»»

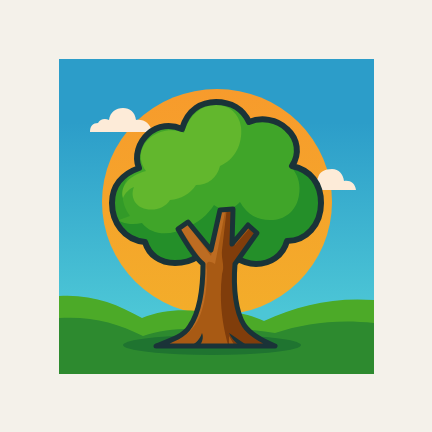
<!DOCTYPE html>
<html lang="en">
<head>
<meta charset="utf-8">
<title>Tree and sun</title>
<style>
:root {
  --paper: #f4f1ea;
  --sky-top: #2c9dc9;
  --sky-bottom: #4cc6d6;
  --sun-top: #f79b2c;
  --sun-bottom: #f3ad2a;
  --cloud: #fdebd8;
  --hill-light: #4caa28;
  --hill-dark: #2d8a2f;
  --shadow: #1f7430;
  --outline: #1a3338;
  --leaf: #40a529;
  --leaf-light: #62b72d;
  --leaf-dark: #248f29;
  --bark: #a85a14;
  --bark-light: #bd6c22;
  --bark-dark: #803d0b;
}
html, body { margin: 0; background: var(--paper); overflow: hidden; }
svg { display: block; width: 432px; height: 432px; }
.paper { fill: var(--paper); }
.cloud { fill: var(--cloud); }
.hill-light { fill: var(--hill-light); }
.hill-dark { fill: var(--hill-dark); }
.shadow { fill: var(--shadow); }
.leaf { fill: var(--leaf); }
.leaf-light { fill: var(--leaf-light); }
.leaf-dark { fill: var(--leaf-dark); }
.bark { fill: var(--bark); }
.bark-light { fill: var(--bark-light); }
.bark-dark { fill: var(--bark-dark); }
.outline { fill: none; stroke: var(--outline); stroke-width: 6; stroke-linejoin: round; }
.trunk-outline { stroke-width: 5; }
.root-line { fill: var(--outline); }
</style>
</head>
<body>
<svg viewBox="0 0 432 432" role="img" aria-label="A leafy tree on green hills in front of an orange sun">
  <defs>
    <linearGradient id="sky" x1="0" y1="0" x2="0" y2="1">
      <stop offset="0" stop-color="var(--sky-top)"/>
      <stop offset="0.2" stop-color="var(--sky-top)"/>
      <stop offset="0.8" stop-color="var(--sky-bottom)"/>
    </linearGradient>
    <linearGradient id="sunlight" x1="0" y1="0" x2="0" y2="1">
      <stop offset="0" stop-color="var(--sun-top)"/>
      <stop offset="1" stop-color="var(--sun-bottom)"/>
    </linearGradient>
    <path id="crown" d="M182 129C188 109 202 102 216 102C231 102 243 109 249 122C261 117 277 119 287 129C298 139 300 154 292 166C311 170 321 184 321 203C321 225 306 241 287 241C283 256 270 264 256 264C248 264 241 261 235 257L197 257C191 261 184 263 175 263C160 263 149 255 145 242C124 240 112 222 112 203C112 186 122 174 139 168C134 156 139 142 148 134C158 125 171 124 182 129Z"/>
    <path id="trunk" d="M178 229L188 222L211 250L220 210L233 209L232 244L248 225L257 233L235 264C233 289 236 312 244 325C250 334 260 340 275 346L156 346C172 340 184 336 190 326C200 311 203 287 203 264C195 258 186 243 178 229Z"/>
    <clipPath id="scene-frame"><rect x="59" y="59" width="315" height="315"/></clipPath>
    <clipPath id="crown-shape"><use href="#crown"/></clipPath>
    <clipPath id="trunk-shape"><use href="#trunk"/></clipPath>
  </defs>

  <rect class="paper" width="432" height="432"/>

  <g id="scene" clip-path="url(#scene-frame)">
    <rect x="59" y="59" width="315" height="315" fill="url(#sky)"/>
    <ellipse cx="217" cy="202" rx="115" ry="113" fill="url(#sunlight)"/>

    <g id="clouds" class="cloud">
      <path d="M90 132C90 126 93 123 98 123C100 119 105 118 109 120C110 112 116 108 123 108C130 108 135 112 136 120C144 119 150 123 152 132Z"/>
      <path d="M310 190L318 178C319 172 325 169 332 169C339 169 343 174 344 181C350 180 355 183 356 190Z"/>
    </g>

    <g id="hills">
      <path class="hill-light" d="M59 296C92 294 117 304 142 318C167 308 192 309 216 314C235 310 250 315 264 321C298 305 334 297 374 300L374 374L59 374Z"/>
      <path class="hill-dark" d="M59 318C92 316 117 323 143 336C165 328 190 328 216 330C238 328 256 330 275 333C305 323 338 319 374 323L374 374L59 374Z"/>
      <ellipse class="shadow" cx="212" cy="345" rx="89" ry="10"/>
    </g>

    <g id="tree">
      <g id="leaves">
        <use href="#crown" class="leaf"/>
        <g clip-path="url(#crown-shape)">
          <path class="leaf-dark" d="M108 212C116 222 128 226 142 223C152 236 172 236 186 227C198 224 208 214 214 205C222 211 233 210 240 202C248 216 260 221 273 220C287 219 297 209 299 195C301 182 297 173 290 166L326 164L326 270L108 270Z"/>
          <path class="leaf-dark" d="M108 184L128 177C120 190 121 204 130 216L108 224Z" opacity="0.5"/>
          <path class="leaf-light" d="M184 133C190 112 204 105 216 105C229 105 239 113 241 127C243 145 234 160 220 166C217 178 208 185 196 185C190 194 181 199 170 200C165 208 155 211 146 209C135 207 130 196 134 187C129 189 125 193 123 198C120 188 127 176 146 171C136 157 142 144 151 137C160 130 174 128 184 133Z"/>
        </g>
        <use href="#crown" class="outline"/>
      </g>

      <g id="trunk-and-roots">
        <use href="#trunk" class="bark"/>
        <g clip-path="url(#trunk-shape)">
          <path class="bark-dark" d="M227 207L236 207L235 245L249 229L260 233L237 264L240 320L280 348L236 348L229 336L229 348C222 325 219 300 222 274C225 264 221 260 222 250Z"/>
          <path class="bark-light" d="M180 228L187 224L211 256L221 212L225 212L215 264C209 260 205 261 207 270C207 297 202 320 190 331C184 337 174 340 164 344C183 337 197 321 202 300L204 264Z"/>
        </g>
        <use href="#trunk" class="outline trunk-outline"/>
        <path class="root-line" d="M191 346C196 343 200 339 202 333C204 338 202 343 199 346ZM240 346C235 342 231 338 229 333C235 337 241 341 248 346Z"/>
      </g>
    </g>
  </g>
</svg>
</body>
</html>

««

- **YOUR INSTRUCTIONS**:
Among the lines of the records above, count those holding the string "crown", and report only the number.

- **RESPONSE**:
5